Document images with source code:
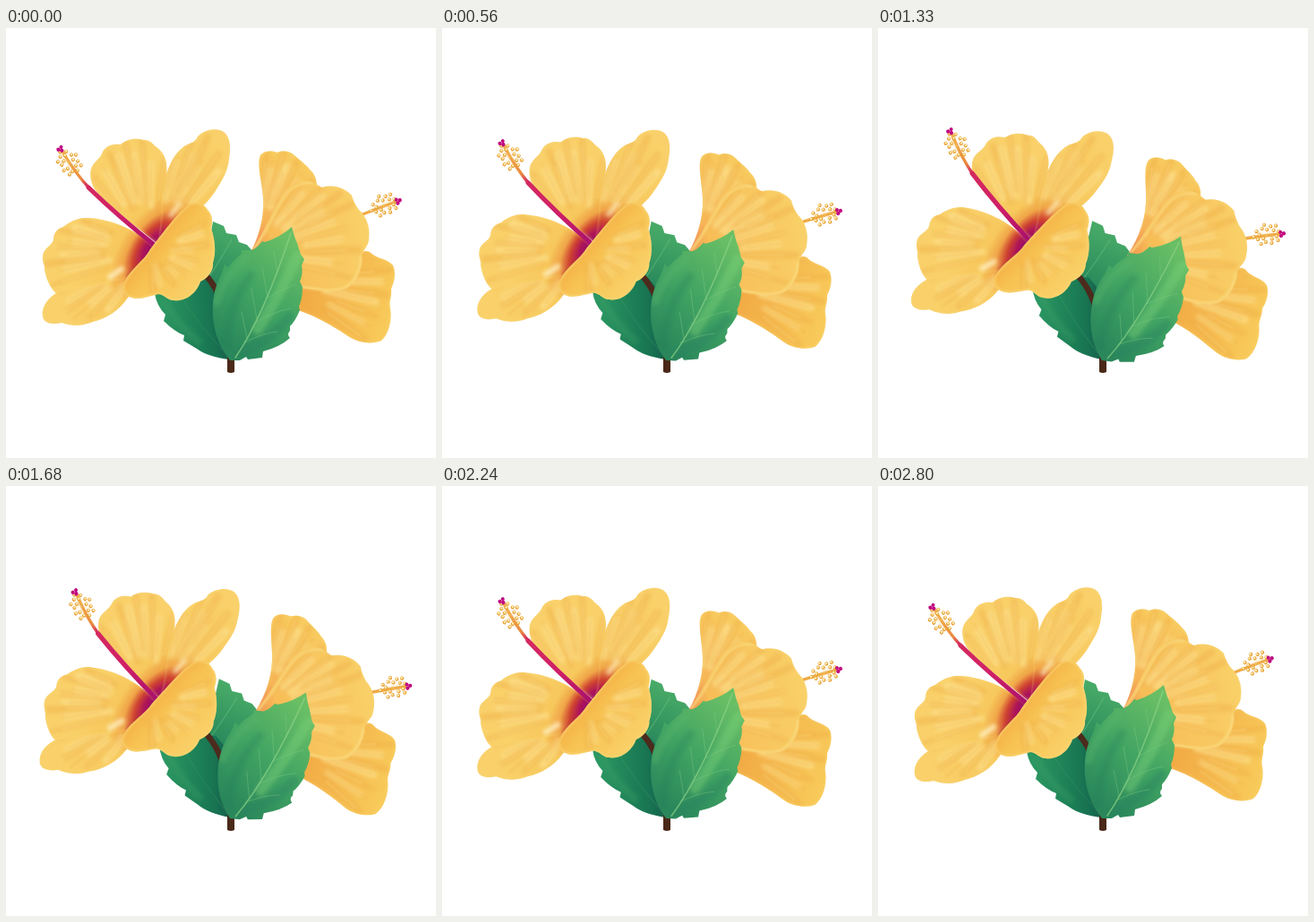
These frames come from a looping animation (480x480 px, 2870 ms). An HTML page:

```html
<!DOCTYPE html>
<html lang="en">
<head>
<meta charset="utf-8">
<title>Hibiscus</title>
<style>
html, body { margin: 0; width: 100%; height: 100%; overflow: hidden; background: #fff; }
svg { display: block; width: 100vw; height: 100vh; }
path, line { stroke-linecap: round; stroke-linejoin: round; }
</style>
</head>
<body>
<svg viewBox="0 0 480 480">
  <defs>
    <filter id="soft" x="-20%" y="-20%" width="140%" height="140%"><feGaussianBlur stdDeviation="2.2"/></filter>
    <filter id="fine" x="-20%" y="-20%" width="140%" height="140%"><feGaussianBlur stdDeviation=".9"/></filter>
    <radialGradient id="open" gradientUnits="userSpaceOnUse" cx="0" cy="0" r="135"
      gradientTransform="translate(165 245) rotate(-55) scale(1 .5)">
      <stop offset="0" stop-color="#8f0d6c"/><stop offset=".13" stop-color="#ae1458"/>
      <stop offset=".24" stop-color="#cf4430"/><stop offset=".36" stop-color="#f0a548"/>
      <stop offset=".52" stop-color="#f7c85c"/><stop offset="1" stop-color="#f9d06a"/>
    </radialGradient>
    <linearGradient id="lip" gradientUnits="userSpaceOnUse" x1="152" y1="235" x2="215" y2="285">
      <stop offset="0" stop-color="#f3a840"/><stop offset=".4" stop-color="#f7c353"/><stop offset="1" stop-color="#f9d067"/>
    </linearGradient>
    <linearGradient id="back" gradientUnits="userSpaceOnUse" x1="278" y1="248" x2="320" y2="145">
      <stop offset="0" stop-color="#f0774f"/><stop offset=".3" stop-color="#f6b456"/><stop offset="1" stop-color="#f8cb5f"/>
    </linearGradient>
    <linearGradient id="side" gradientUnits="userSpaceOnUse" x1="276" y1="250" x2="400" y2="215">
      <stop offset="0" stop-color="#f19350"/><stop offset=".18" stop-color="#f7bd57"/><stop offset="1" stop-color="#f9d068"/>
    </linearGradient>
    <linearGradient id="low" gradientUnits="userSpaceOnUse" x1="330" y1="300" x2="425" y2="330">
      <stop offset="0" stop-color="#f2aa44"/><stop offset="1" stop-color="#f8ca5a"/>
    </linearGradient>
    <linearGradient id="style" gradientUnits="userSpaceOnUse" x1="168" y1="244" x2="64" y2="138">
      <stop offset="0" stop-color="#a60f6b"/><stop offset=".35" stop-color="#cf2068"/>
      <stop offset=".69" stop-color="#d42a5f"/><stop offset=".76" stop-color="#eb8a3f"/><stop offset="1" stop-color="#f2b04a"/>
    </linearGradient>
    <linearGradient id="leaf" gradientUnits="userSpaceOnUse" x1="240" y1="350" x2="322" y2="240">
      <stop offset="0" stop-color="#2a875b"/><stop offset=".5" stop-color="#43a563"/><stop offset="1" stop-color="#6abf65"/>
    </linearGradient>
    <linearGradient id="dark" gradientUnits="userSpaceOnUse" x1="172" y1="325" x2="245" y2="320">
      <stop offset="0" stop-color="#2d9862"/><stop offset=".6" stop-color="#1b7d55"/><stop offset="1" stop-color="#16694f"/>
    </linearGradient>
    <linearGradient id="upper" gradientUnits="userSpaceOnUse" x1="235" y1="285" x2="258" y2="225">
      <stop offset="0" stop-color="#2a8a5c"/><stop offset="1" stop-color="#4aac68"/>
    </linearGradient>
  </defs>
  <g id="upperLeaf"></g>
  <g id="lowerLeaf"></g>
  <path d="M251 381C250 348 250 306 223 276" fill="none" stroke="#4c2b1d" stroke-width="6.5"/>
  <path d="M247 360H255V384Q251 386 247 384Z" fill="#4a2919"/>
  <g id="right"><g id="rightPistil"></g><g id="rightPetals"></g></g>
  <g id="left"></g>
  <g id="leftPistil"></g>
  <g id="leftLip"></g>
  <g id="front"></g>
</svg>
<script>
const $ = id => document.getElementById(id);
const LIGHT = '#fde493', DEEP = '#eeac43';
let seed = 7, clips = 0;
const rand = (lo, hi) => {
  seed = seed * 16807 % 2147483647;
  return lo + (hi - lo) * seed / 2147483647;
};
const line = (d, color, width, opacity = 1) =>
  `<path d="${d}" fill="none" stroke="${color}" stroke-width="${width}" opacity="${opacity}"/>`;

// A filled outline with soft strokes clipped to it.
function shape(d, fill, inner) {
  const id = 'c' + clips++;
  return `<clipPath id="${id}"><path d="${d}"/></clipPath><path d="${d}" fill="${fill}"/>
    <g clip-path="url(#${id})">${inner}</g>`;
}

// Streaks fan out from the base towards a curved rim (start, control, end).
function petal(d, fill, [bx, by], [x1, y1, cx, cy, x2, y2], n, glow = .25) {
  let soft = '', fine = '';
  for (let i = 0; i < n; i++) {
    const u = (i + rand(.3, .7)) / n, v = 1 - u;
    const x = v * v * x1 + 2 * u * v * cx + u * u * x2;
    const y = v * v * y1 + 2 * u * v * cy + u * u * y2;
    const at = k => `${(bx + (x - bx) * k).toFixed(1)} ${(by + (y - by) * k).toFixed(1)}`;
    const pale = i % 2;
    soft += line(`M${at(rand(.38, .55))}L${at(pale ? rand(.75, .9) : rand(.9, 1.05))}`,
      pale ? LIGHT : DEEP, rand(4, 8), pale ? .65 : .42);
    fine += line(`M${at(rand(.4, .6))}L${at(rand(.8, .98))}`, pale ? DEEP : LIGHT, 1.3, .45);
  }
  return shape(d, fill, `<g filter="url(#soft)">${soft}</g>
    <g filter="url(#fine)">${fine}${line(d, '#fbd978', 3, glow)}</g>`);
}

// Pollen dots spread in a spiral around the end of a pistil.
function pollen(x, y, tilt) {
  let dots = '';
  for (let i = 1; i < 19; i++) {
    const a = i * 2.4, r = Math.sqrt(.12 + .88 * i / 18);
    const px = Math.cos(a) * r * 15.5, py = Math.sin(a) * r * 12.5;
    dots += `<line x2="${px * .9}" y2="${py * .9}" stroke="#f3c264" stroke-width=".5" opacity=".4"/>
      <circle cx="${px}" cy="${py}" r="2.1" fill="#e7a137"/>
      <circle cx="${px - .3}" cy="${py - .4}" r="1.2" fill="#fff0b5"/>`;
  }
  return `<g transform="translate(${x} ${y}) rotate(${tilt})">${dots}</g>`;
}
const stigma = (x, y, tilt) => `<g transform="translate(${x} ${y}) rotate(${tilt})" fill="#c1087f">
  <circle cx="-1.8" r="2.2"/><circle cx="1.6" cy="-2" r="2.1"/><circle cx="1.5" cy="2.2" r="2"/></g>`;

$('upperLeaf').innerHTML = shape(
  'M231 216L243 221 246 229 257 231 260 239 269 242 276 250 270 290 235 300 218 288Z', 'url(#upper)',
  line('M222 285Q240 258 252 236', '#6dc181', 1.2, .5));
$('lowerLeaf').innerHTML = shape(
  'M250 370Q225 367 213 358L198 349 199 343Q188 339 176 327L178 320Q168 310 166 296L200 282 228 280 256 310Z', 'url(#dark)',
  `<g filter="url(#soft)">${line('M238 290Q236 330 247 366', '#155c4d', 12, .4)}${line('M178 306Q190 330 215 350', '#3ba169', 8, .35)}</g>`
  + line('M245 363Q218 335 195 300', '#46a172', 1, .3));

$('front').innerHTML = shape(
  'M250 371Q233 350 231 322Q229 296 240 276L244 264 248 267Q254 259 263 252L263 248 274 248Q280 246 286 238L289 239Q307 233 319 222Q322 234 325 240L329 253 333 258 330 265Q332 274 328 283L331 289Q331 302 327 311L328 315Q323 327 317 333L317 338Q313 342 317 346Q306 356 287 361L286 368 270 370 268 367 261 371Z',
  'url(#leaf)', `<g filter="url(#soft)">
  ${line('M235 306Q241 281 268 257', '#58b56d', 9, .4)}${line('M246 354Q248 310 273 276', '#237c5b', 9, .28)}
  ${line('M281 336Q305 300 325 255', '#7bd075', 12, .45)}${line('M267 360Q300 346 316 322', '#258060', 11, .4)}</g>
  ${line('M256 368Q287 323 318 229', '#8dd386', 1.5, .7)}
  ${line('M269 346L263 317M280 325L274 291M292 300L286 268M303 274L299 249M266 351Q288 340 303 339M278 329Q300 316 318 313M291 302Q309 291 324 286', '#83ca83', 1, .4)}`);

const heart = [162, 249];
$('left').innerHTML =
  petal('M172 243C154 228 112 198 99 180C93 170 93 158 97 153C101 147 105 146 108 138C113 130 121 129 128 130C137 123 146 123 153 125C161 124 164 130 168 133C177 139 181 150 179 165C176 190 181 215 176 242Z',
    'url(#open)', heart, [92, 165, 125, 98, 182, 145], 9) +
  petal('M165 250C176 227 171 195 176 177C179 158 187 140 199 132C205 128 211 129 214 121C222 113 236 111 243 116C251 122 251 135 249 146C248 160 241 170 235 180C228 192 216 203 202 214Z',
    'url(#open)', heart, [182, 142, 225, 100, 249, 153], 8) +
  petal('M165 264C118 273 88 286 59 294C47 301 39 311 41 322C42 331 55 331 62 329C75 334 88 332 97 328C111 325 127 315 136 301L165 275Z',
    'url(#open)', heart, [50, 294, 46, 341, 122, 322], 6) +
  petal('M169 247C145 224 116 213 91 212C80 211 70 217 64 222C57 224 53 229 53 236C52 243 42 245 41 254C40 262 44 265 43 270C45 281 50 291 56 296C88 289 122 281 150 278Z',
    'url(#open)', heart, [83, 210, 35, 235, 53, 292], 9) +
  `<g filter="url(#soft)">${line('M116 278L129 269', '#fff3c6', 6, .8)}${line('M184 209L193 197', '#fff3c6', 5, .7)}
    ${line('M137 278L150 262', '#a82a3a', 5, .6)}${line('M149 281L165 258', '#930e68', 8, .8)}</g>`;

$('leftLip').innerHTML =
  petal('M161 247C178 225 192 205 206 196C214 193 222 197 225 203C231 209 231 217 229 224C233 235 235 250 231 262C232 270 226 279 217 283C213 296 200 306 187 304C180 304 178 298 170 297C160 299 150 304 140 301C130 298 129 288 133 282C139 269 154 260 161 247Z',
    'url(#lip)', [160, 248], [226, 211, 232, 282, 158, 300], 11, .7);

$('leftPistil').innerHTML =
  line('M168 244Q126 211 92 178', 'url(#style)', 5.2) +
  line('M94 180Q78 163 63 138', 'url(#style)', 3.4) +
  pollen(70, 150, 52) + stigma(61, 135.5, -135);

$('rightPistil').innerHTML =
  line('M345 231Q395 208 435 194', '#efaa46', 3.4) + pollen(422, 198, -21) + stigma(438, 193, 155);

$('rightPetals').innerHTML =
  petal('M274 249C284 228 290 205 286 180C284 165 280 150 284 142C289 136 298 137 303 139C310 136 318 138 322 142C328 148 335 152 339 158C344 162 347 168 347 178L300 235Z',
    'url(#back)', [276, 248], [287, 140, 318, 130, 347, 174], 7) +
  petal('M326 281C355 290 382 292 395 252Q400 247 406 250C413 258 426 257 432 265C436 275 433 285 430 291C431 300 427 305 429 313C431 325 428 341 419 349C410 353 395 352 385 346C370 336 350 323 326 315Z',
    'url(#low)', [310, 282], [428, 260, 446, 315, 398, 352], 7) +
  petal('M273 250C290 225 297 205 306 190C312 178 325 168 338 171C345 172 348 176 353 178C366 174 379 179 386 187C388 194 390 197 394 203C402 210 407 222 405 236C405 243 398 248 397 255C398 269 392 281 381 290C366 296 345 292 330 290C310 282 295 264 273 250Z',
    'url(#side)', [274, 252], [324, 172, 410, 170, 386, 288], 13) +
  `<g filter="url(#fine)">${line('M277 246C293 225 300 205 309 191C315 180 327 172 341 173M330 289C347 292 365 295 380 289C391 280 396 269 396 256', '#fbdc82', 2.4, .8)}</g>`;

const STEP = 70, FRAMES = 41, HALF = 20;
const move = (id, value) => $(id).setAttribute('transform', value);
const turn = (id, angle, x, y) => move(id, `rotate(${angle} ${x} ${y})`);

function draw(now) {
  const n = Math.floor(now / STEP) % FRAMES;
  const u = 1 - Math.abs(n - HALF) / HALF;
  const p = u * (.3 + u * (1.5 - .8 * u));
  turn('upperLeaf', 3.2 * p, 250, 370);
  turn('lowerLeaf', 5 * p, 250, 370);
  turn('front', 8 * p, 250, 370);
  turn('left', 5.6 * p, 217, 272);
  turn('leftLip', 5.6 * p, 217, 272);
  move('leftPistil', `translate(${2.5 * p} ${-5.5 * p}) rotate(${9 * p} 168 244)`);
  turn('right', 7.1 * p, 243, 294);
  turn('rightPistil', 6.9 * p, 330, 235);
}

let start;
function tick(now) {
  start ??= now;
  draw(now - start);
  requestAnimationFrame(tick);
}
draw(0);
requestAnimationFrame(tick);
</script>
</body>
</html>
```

Work instruction: Match on "stdDeviation" and copy out every line of the entries that contains it.

Response for this exercise:
    <filter id="soft" x="-20%" y="-20%" width="140%" height="140%"><feGaussianBlur stdDeviation="2.2"/></filter>
    <filter id="fine" x="-20%" y="-20%" width="140%" height="140%"><feGaussianBlur stdDeviation=".9"/></filter>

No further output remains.